“If this rule, or whatever it is, is passed, I think universities will be doing their best to protect the students to have at least one [course] in class and the rest online.”
Former Texas A&M University sprint coach Vince Anderson agrees with Dunkley, and said he is not immediately concerned about the possible implications.
“A lot of logistics would be involved,” he said. “Second, while that was a federal threat, Massachusetts Institute of Technology and Harvard [University] have filed suit to stall that. Who knows how that’s gonna go?
“Very often, when items are being tried in court, sometimes they suspend any actions until a decision has been made on that.

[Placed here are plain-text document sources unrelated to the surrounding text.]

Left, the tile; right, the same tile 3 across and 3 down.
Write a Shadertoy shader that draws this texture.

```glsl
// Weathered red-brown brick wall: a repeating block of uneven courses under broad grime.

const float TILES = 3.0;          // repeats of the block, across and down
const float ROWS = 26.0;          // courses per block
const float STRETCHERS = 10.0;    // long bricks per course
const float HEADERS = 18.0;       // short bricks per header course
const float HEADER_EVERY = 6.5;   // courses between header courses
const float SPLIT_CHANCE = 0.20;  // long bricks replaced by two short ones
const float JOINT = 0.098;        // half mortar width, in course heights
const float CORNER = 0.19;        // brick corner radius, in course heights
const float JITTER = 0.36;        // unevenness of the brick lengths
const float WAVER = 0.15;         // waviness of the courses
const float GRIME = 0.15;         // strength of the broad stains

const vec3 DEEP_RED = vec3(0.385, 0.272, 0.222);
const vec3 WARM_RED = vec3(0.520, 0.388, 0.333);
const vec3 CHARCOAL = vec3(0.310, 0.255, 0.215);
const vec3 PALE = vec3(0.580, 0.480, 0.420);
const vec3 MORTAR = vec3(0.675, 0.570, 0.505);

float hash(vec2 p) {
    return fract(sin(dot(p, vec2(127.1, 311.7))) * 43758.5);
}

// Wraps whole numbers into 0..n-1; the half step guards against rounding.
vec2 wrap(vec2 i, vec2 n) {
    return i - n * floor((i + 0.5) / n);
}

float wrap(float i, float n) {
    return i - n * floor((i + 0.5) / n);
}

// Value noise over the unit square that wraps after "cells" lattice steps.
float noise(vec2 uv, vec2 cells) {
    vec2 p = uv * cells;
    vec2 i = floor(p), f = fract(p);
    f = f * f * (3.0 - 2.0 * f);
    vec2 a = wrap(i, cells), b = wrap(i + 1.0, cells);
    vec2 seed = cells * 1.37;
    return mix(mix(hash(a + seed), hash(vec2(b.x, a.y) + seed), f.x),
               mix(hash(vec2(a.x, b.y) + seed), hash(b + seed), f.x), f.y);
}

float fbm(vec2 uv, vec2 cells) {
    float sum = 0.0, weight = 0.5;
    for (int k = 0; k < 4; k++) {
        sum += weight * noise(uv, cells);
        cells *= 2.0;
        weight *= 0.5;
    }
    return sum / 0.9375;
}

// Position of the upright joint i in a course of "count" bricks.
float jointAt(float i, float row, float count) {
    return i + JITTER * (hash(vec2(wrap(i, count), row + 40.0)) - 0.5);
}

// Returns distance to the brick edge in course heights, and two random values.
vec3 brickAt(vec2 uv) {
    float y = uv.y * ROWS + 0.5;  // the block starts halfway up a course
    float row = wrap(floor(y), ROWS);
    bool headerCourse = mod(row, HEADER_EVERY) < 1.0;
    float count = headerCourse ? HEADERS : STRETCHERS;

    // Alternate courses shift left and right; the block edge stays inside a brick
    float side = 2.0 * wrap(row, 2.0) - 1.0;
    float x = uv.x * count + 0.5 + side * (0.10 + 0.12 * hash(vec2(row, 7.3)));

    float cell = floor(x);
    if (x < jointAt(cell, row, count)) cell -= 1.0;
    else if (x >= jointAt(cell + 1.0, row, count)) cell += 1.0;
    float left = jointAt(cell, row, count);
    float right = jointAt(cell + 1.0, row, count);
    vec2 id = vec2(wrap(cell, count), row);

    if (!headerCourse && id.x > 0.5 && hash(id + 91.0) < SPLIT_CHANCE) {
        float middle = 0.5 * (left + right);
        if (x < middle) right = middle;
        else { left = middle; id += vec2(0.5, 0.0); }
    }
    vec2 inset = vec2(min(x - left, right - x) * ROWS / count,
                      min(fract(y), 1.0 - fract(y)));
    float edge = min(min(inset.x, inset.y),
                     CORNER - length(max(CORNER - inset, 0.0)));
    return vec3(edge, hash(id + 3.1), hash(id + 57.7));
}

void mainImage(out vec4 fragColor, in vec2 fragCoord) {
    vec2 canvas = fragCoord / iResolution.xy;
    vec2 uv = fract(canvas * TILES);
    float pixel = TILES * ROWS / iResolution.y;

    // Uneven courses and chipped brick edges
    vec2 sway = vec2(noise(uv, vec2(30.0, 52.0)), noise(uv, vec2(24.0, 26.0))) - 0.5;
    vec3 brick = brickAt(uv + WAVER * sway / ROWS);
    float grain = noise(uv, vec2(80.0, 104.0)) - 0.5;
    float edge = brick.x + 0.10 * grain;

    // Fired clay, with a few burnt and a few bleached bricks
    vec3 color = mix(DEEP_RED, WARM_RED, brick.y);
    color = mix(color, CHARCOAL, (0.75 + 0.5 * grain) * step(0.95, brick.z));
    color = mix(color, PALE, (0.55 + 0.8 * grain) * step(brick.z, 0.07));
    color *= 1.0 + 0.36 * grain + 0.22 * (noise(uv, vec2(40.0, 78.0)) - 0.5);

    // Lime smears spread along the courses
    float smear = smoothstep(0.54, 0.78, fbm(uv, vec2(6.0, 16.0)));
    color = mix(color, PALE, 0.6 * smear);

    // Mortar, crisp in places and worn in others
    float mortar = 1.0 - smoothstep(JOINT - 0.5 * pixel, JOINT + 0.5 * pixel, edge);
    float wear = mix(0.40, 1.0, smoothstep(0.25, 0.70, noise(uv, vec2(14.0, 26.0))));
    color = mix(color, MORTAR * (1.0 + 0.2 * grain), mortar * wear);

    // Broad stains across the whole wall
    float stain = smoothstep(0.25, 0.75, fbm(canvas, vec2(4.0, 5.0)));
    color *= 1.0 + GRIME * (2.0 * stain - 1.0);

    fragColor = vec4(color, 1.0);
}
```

That’s gonna bide time for all these athletes.”
MAIOROVA AGREES WITH ANDERSON.
“They are likely to be successful [on an injunction] because the administration did not accept the standard rule-making process before implementing this change,” she said. “So it is likely that at minimum, a temporary injunction will be issued by the court while it considers the case on merits.”

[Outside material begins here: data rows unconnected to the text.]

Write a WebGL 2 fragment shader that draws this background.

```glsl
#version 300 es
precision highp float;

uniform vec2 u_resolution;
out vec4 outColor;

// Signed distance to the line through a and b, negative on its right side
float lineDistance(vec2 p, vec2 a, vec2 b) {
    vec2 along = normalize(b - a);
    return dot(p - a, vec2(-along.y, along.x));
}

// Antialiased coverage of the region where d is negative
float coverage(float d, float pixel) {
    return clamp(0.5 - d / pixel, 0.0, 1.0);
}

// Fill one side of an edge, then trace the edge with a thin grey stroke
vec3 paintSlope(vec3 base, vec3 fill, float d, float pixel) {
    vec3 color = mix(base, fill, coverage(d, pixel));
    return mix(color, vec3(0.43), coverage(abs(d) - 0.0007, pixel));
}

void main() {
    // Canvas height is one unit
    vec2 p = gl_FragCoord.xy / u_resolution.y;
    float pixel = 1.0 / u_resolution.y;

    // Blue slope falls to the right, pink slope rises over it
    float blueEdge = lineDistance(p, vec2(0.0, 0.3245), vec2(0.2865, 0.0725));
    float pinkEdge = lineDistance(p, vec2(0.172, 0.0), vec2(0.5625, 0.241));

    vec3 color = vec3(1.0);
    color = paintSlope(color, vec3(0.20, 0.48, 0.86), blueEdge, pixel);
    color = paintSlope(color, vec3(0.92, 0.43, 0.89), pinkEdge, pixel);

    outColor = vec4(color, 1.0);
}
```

Anderson says every university and conference, depending on their budget and class, will react to this directive differently. He says that there will also be different responses for each state in America.
“Maybe some universities have the ability to create a special in-person class for their international students (like Dunkley said is likely to happen at his school) as a means of protection. Who knows what can and cannot be done? I don’t think it’s a serious threat yet, but I’ll believe it when they start sending people home.”
Anderson said that he can’t see that happening as there are too many international students in the USA to remove at once. The NCAA has over 20,000 international students registered as athletes. This is just a fraction of the international student body, as a whole, currently in the US with a student visa.
Although some universities are making provisions for their students, some students of those smaller universities without the finances to host in-person classes during the pandemic are still left in a vulnerable position. Maiorova is concerned about the timing of a possible ruling and how it may affect these student athletes.
She says the decision on the merits could take an extended period of time. This means that one of the possible consequences of this is that a ruling could be made in the middle of an academic semester or year.
She describes such a possible outcome for students as chaotic.